a pair of hands holding a tin of white nicotine pouches

In your journey towards quitting smoking, you may have heard of nicotine pouches: smokeless oral pouches that contain a nicotine powder instead of tobacco, along with other ingredients like flavorings and sweeteners.

Commonly marketed like lozenges and packaged colorfully in small tins or plastic cans (similar to breath mints), nicotine pouches have gained popularity in recent years as a convenient and discreet alternative to traditional tobacco products1. Nicotine pouches are free of smoke or unpleasant odors like cigarettes or vaping products—and because there’s no tobacco leaf 3, the Food and Drug Administration does not classify nicotine pouches as a smokeless tobacco product or an FDA-approved smoking cessation aid.1

Are nicotine pouches safer than other tobacco products?

Nicotine pouches are designed to be placed discreetly between your cheek and gums, or under your upper lip.2 The nicotine is absorbed into the bloodstream through the mucous membranes in the mouth.

These products aren’t regulated as heavily NRT products, and may contain high levels of nicotine.

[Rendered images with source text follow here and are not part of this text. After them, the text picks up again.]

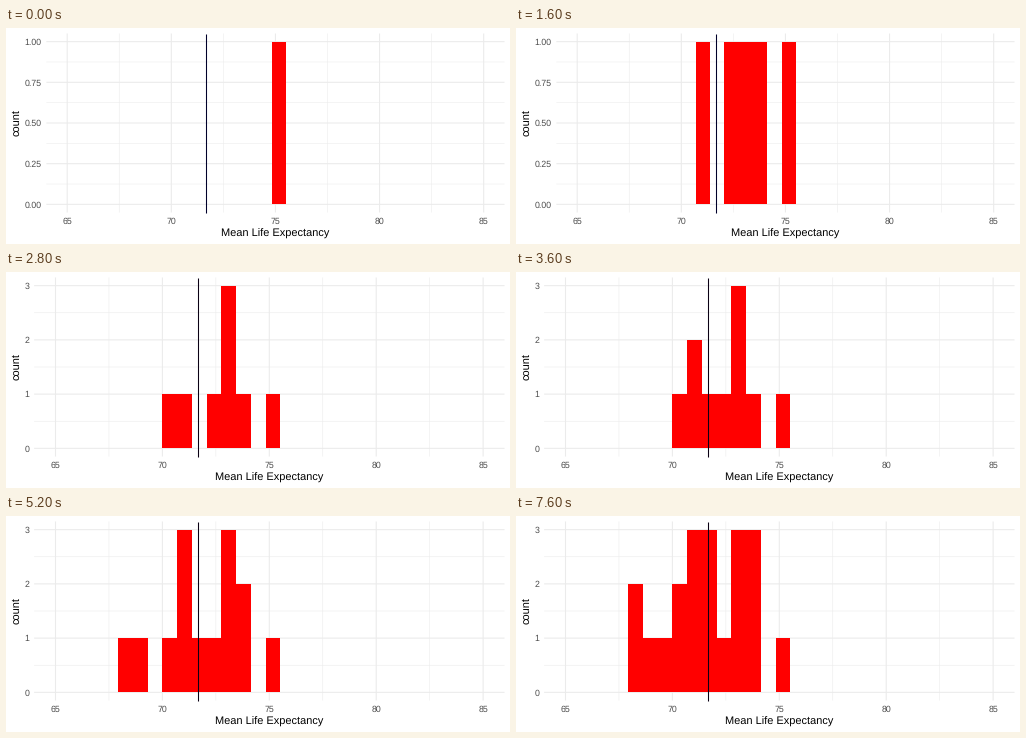
A matplotlib script that plays this animation: 504x216 px, repeating every 8000 ms.

```python
import matplotlib.pyplot as plt
import numpy as np
from matplotlib.animation import FuncAnimation
from matplotlib.patches import Rectangle

plt.rcParams.update({"font.family": "Liberation Sans", "text.hinting": "none"})

W, H = 504, 216
TOP, BOTTOM, RIGHT = 5.5, 184.5, 498.5
X_MIN, X_MAX = 64, 86
BIN = 20 / 29
MEAN = 71.65
GRID = "#ebebeb"

# Bin index of each sample mean, in order of arrival; one arrives per step.
DRAWS = [108, 104, 102, 106, 105, 105, 101, 105, 103, 102,
         98, 99, 106, 102, 101, 100, 106, 98, 103, 103]

# Highest count: panel left edge, tick step, tick format, mean line colour
LAYOUTS = {
    1: (40.38, 0.25, "{:.2f}", "#00002a"),
    2: (35.45, 0.5, "{:.1f}", "#0000ff"),
    3: (28.12, 1, "{:.0f}", "#0a0014"),
}

fig = plt.figure(figsize=(W / 72, H / 72), dpi=72, facecolor="white")
ax = fig.add_axes([0, 0, 1, 1])


def line(xs, ys, color, width, snap=False):
    ax.plot(xs, ys, color=color, lw=width, snap=snap,
            solid_capstyle="butt")


def label(x, y, text, size=8.8, color="#4d4d4d", ha="center", **kw):
    ax.text(x, y, text, size=size, color=color, ha=ha, va="baseline", **kw)


def draw(step):
    ax.clear()
    ax.set(xlim=(0, W), ylim=(H, 0))
    ax.axis("off")

    bins, counts = np.unique(DRAWS[:step + 1], return_counts=True)
    top = counts.max()
    left, tick, fmt, mean_color = LAYOUTS[top]

    def px(x):
        return left + (x - X_MIN) * (RIGHT - left) / (X_MAX - X_MIN)

    def py(y):
        return BOTTOM - (y / top + 0.05) * (BOTTOM - TOP) / 1.1

    x_major = np.arange(65, 86, 5)
    y_major = np.arange(0, top + tick / 2, tick)

    for width, xs, ys in ((0.53, x_major[:-1] + 2.5, y_major[:-1] + tick / 2),
                          (1.07, x_major, y_major)):
        for y in ys:
            line([left, RIGHT], [py(y)] * 2, GRID, width)
        for x in xs:
            line([px(x)] * 2, [TOP, BOTTOM], GRID, width)

    for n, count in zip(bins, counts):
        x0, x1 = np.round([px((n + 0.5) * BIN), px((n + 1.5) * BIN)])
        y0, y1 = np.round([py(0), py(count)])
        ax.add_patch(Rectangle((x0, y1), x1 - x0, y0 - y1,
                               fc="red", lw=0, zorder=3))

    ax.plot([np.floor(px(MEAN)) + 0.5] * 2, [TOP, BOTTOM], color=mean_color,
            lw=1.07, solid_capstyle="butt", zorder=4)

    for x in x_major:
        label(px(x), 195.9, str(x))
    for y in y_major:
        label(left - 4.95, py(y) + 3.15, fmt.format(y), ha="right")
    label((left + RIGHT) / 2, 208.9, "Mean Life Expectancy", 11, "black")
    label(13.4, (TOP + BOTTOM) / 2, "count", 11, "black",
          rotation=90, rotation_mode="anchor")


anim = FuncAnimation(fig, draw, frames=len(DRAWS), interval=400,
                     repeat=True, repeat_delay=0)
plt.show()
```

Frequent usage of nicotine pouches may result in the following side effects:1

• Irritation of the gums
• Sore mouth
• Hiccups
• Nausea

Nicotine addiction may be another unintended consequence of using nicotine pouches, which also increases the risk of relapsing with other tobacco products.

Can nicotine pouches can help you quit smoking or nicotine?

While regular long-term use of nicotine pouches has not been approved by the FDA as a way to quit smoking or nicotine, physicians have noticed that the use and interest of nicotine pouches are higher among those with smoking cessation attempts or plans.1,3

Quit-smoking products, like Nicorette, that are approved by the FDA work by providing the body with smaller doses of nicotine over time.4 Nicotine replacement therapies have been found to increase the success of smoking cessation via the gradual lessening of nicotine doses.4 In the US, nicotine pouches are not available in a range of nicotine doses, and due to a legal loophole, their makers are allowed to advertise their products in order to increase sales.5 The fact that these nicotine pouches may lead to further nicotine addiction indicates that they should not be used as part of a quit-smoking journey.1

If you’re a heavy smoker who’s looking to change their lifestyle, nicotine pouches may be a stopgap in your quitting smoking journey—but they are not approved stop smoking aids and are not recommended as a safe or effective way to quit.1 Instead, nicotine replacement therapy (NRT) products like patches, gum and lozenges can help you manage your cravings.1 If you enjoy the convenience of oral products, consider Nicorette’s Coated Ice Mint Lozenges as part of a complete smoking cessation program. Find more articles about quitting smoking and more at the Nicorette® Support Hub.

  1. Nicotine pouches: Are they safer than chewing, smoking or vaping? University of Nebraska-Lincoln Health Center. https://health.unl.edu/nicotine-pouches-are-they-safer-chewing-smoking-or-vaping Accessed 10/25/2023.
  2. Chemical characterization or tobacco-free “modern” oral nicotine pouches and their position on the toxicant and risk continuums. Drug and Chemical Toxicology. https://www.tandfonline.com/doi/epdf/10.1080/01480545.2021.1925691?needAccess=true. Accessed 4/29/24.
  3. US Physicians’ Self-reported Discussions About Tobacco-Free Nicotine Pouches During Clinical Encounters With Patients in 2021. National Library of Medicine. https://www.ncbi.nlm.nih.gov/pmc/articles/PMC10189559Accessed 10/25/2023.
  4. Want to Quit Smoking? FDA-Approved and FDA-Cleared Cessation Products Can Help. US Food & Drug Administration. https://www.fda.gov/consumers/consumer-updates/want-quit-smoking-fda-approved-and-fda-cleared-cessation-products-can-help Accessed 12/18/23.
  5. Nicotine Pouches. University of Bath Tobacco Tactics. https://tobaccotactics.org/article/nicotine-pouches/. Accessed 12/18/23.